In the later years of Burkart’s long life, she began to think even more altruistically, finding ways to use her own gifts to help others who are less fortunate. One of causes Burkart held close to her heart was Northern Illinois University.

“I had a cousin who had a grandson who kept telling me about his success as a nurse through the NIU system,” she said. “Plus, my younger brother was terribly ill in his last years, and there was a shortage of nurses. I happened to have some extra money, so I thought it might do some good for a student in the nursing program.”

Burkart’s generosity led to her developing two excellence funds within the College of Human Health and Sciences—one to support current instructors or supportive professional staff to earn terminal degrees within the Department of Nursing, and the other to benefit the dean’s initiatives.

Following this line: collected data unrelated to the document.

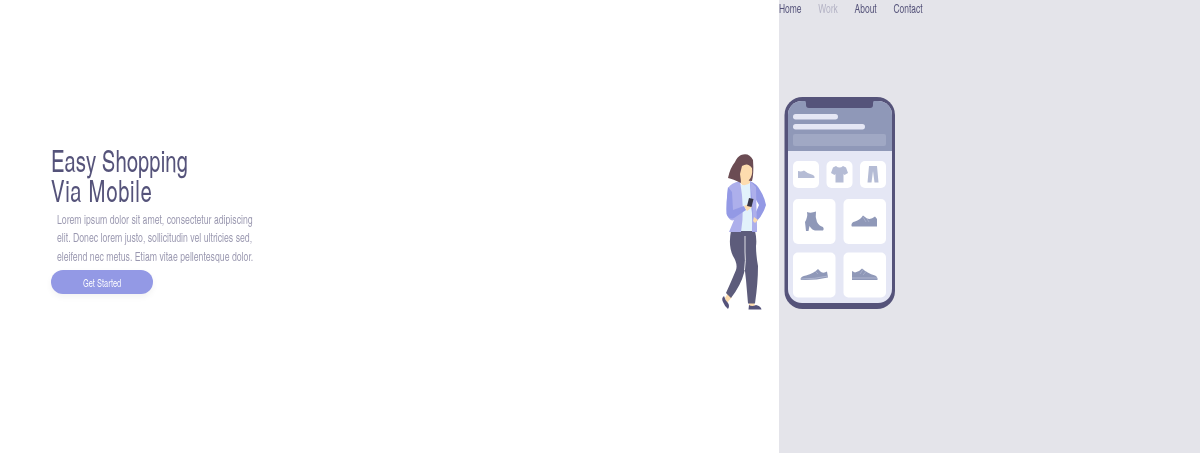
<!DOCTYPE html>
<html lang="en">
<head>
<meta charset="utf-8">
<title>Easy Shopping Via Mobile</title>
<style>
:root {
  --ink: #55537a;
  --muted: #9a98b0;
  --faded: #b4b3c5;
  --accent: #9399e5;
  --lilac: #adafeb;
  --panel: #e4e4ea;
  --screen: #e5e7f5;
  --steel: #8f98b8;
  --steel-light: #b5bcd5;
  --trousers: #5d5c7b;
  --skin: #fddcae;
  --hair: #6b4c53;
}
* { box-sizing: border-box; margin: 0; padding: 0; }
body {
  position: relative;
  width: 1200px;
  height: 453px;
  overflow: hidden;
  background: #fff;
  color: var(--ink);
  font-family: "TeX Gyre Heros Cn", "Liberation Sans", sans-serif;
}
a { color: inherit; text-decoration: none; }
.side-panel { position: absolute; left: 779px; top: 0; width: 421px; height: 453px; background: var(--panel); }
.menu {
  display: flex;
  gap: 19.5px;
  list-style: none;
  font-size: 12px;
  line-height: 16px;
  white-space: nowrap;
  transform: scaleX(.86);
  transform-origin: left;
}
.menu .current { color: var(--faded); }
.hero { position: absolute; left: 51px; top: 145px; white-space: nowrap; }
h1 { font-size: 31px; font-weight: 400; line-height: 30px; transform: scaleX(.8); transform-origin: left; }
h1 span { display: block; }
h1 .second { letter-spacing: .8px; }
.intro {
  margin: 5px 0 0 6px;
  font-size: 12px;
  line-height: 18.4px;
  color: var(--muted);
  transform: scaleX(.885);
  transform-origin: left;
}
.cta {
  display: flex;
  justify-content: center;
  align-items: center;
  position: absolute;
  top: 125px;
  left: 0;
  width: 102px;
  height: 24px;
  border-radius: 12px;
  background: var(--accent);
  color: #fff;
  font-size: 11px;
  box-shadow: 0 3px 6px #0000000d;
}
.cta span { transform: scaleX(.83); }
.illustration { position: absolute; inset: 0; pointer-events: none; }
.ink { fill: var(--ink); }
.screen { fill: var(--screen); }
.steel { fill: var(--steel); }
.steel-light { fill: var(--steel-light); }
.card { fill: #fff; }
.accent { fill: var(--accent); }
.lilac { fill: var(--lilac); }
.trousers { fill: var(--trousers); }
.skin { fill: var(--skin); }
.hair { fill: var(--hair); }
</style>
</head>
<body>
<header class="side-panel">
  <nav>
    <ul class="menu">
      <li><a href="#">Home</a></li>
      <li><a class="current" href="#">Work</a></li>
      <li><a href="#">About</a></li>
      <li><a href="#">Contact</a></li>
    </ul>
  </nav>
</header>

<main class="hero">
  <h1><span>Easy Shopping</span><span class="second">Via Mobile</span></h1>
  <p class="intro">Lorem ipsum dolor sit amet, consectetur adipiscing<br>elit. Donec lorem justo, sollicitudin vel ultricies sed,<br>eleifend nec metus. Etiam vitae pellentesque dolor.</p>
  <a class="cta" href="#"><span>Get Started</span></a>
</main>

<svg class="illustration" width="1200" height="453" viewBox="0 0 1200 453" role="img" aria-label="Woman with a phone beside a large phone showing a shoe and clothing shop">
  <defs>
    <clipPath id="screen-shape"><rect x="788" y="101" width="104" height="202" rx="14"/></clipPath>
  </defs>

  <g id="phone">
    <rect class="ink" x="784.5" y="97" width="110.5" height="212" rx="18"/>
    <g clip-path="url(#screen-shape)">
      <rect class="screen" x="788" y="101" width="104" height="202"/>
      <rect class="steel" x="788" y="101" width="104" height="50"/>
    </g>
    <path class="ink" d="M804 100H875Q873 101 873 103V105Q873 108 870 108H809Q806 108 806 105V103Q806 101 804 100Z"/>
    <g class="screen">
      <rect x="793" y="114" width="45" height="5.5" rx="2.7"/>
      <rect x="793" y="124" width="72" height="5.5" rx="2.7"/>
    </g>
    <rect x="793" y="134" width="93" height="12" rx="2" fill="#a0a8c4"/>
    <g class="card">
      <rect x="793" y="161" width="26" height="27" rx="5"/>
      <rect x="826.5" y="161" width="26" height="27" rx="5"/>
      <rect x="860" y="161" width="26" height="27" rx="5"/>
      <rect x="793" y="199" width="42.5" height="45" rx="5"/>
      <rect x="843.5" y="199" width="42.5" height="45" rx="5"/>
      <rect x="793" y="252.500" width="42.5" height="45" rx="5"/>
      <rect x="843.5" y="252.500" width="42.5" height="45" rx="5"/>
    </g>
    <g id="categories" class="steel-light">
      <path d="M798 171Q801 172 804 170.500Q808 174 813 175Q815 176 814.500 178H798Z"/>
      <path d="M836 166Q839.500 169 843 166L846 167.500L848 173L844.500 175L843.500 174V182.500H835.500V174L834.500 175L831 173L833 167.500Z"/>
      <path d="M869 166H877L878.500 182.500H874.500L873 171L871.500 182.500H867.500Z"/>
    </g>
    <g id="products" class="steel">
      <path d="M807 212Q811 213.500 816 211.500Q815 217 817 222Q819 226 823 227Q824.500 229 823 230.500H815Q812 230 809.500 226L808.500 231H806L805 222Q808 217 807 212Z"/>
      <path d="M851.500 226Q851 222 855 221.500Q860 220 863 215.500L867 218.500Q871 220 875 216.500L877 219V226.500H852Z"/>
      <path d="M800.500 279Q801 276 806 275.500Q814 273 818 269L821 272Q824 273.500 827 271.500L828 277.500Q815 280.500 801 280Z"/>
      <path d="M852 279.500V271L855 272.500Q859 272 862 268.500Q867 273 875 275.500Q878 277 877.500 280H852Z"/>
      <path d="M801 279Q815 279 828 276M852 278H877" fill="none" stroke="#b5bcd5" stroke-width=".8"/>
      <path d="M863 217L866 222M867 218.500L869 222M815 271L818 274M863 269.500L860 274M866 271.500L863 275" fill="none" stroke="#b5bcd5" stroke-width=".6"/>
    </g>
  </g>

  <g id="shopper">
    <path class="skin" d="M728 293L725 298L727 303L732 297ZM749 302V307H755L754 302Z"/>
    <path class="ink" d="M724 296Q725 300 728 303Q730 306 728 309Q725 307 723 302Q721 298 724 296ZM749 305Q752 307 756 305Q761 306 761.500 309.500H748.500Z"/>
    <path class="trousers" d="M731 231Q728 246 733 256Q738 264 736 270Q731 282 726 293L731 298Q741 285 744 273Q746 266 745 250Q744 268 746 280L748 303.500H755Q758 283 758 266Q756 255 756 246Q757 239 755 231Z"/>
    <path d="M745 236V252Q746 260 744.500 270" fill="none" stroke="#fff" stroke-width=".8"/>
    <path class="skin" d="M741 176H750V184Q748 188 742 186Z"/>
    <path fill="#e2f2fb" d="M739 183Q745 188 751 182L753 208L752 231H738Z"/>
    <path class="accent" d="M750 181Q757 184 760 190Q765 198 766 205Q763 215 756 222L753 218Q757 210 759 205L755 198L757 232H752Q753 216 751 205Z"/>
    <path class="lilac" d="M750 181L756 187L757 232L752 231Q754 212 750 181Z"/>
    <path class="lilac" d="M740 181Q731 183 728 188Q726 203 727 215Q730 222 734 220L729 232H741Q745 209 740 181Z"/>
    <path class="accent" d="M728 187Q726 204 726.500 214Q729 220 734 218L746 210L744 206L733 210L732 192Z"/>
    <path class="skin" d="M744 206L749 204L752 207L747 211Z"/>
    <path d="M749 198L753.500 199L751.500 207L747 206Z" fill="#373545"/>
    <path class="skin" d="M754 217L758 220L755 223L753 221Z"/>
    <path class="hair" d="M741 155Q749 152 753 160Q754 174 752 181Q746 180 741 183Q733 179 728 178Q730 168 735 162Q737 157 741 155Z"/>
    <path class="skin" d="M742 166Q748 162 752 168Q753 176 749 180L748 184L741 184Q741 180 740 174Z"/>
    <path class="hair" d="M740 164Q748 161 753 169L753 164L748 156L740 158Z"/>
  </g>
</svg>
</body>
</html>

When asked about the enormous impact she has made for so many students and faculty, Burkart is humble, choosing to think about her duty rather than her selflessness.

Burkhart took part in an Honor Flight in July 2022, where visited the Women’s War Memorial and saw a picture of her and her mother in uniform, serving together.

“I’ve been fortunate in working with my company, allowing me to grow, and I have been very fortunate in health,” she said. “I have just been lucky. I have felt it’s a small way to pay back for the good fortune I’ve had.”

In recent years, Burkart decided to return to Sycamore from New York, where she lived for decades.

“I decided I would like to see trees and grass before I die, and once you turn 90, you ought to go where you have family,” she said.

Being back in the community again, Burkart gets to see more often the impact her giving has had on NIU students. In February, her friends at the University are planning a 100th birthday party for her and inviting some of the students who have been helped by her contribution. She says she is amazed to think that she has been around for an entire century but hopes her work will live on.

“The University seems to have made it very efficiently distributed and helped quite a few young people,” she said. “I hope that the University is capable of continuing their program, and I hope I’ve helped. There are some things you can do that are easy to do, and we should all try to do our part.”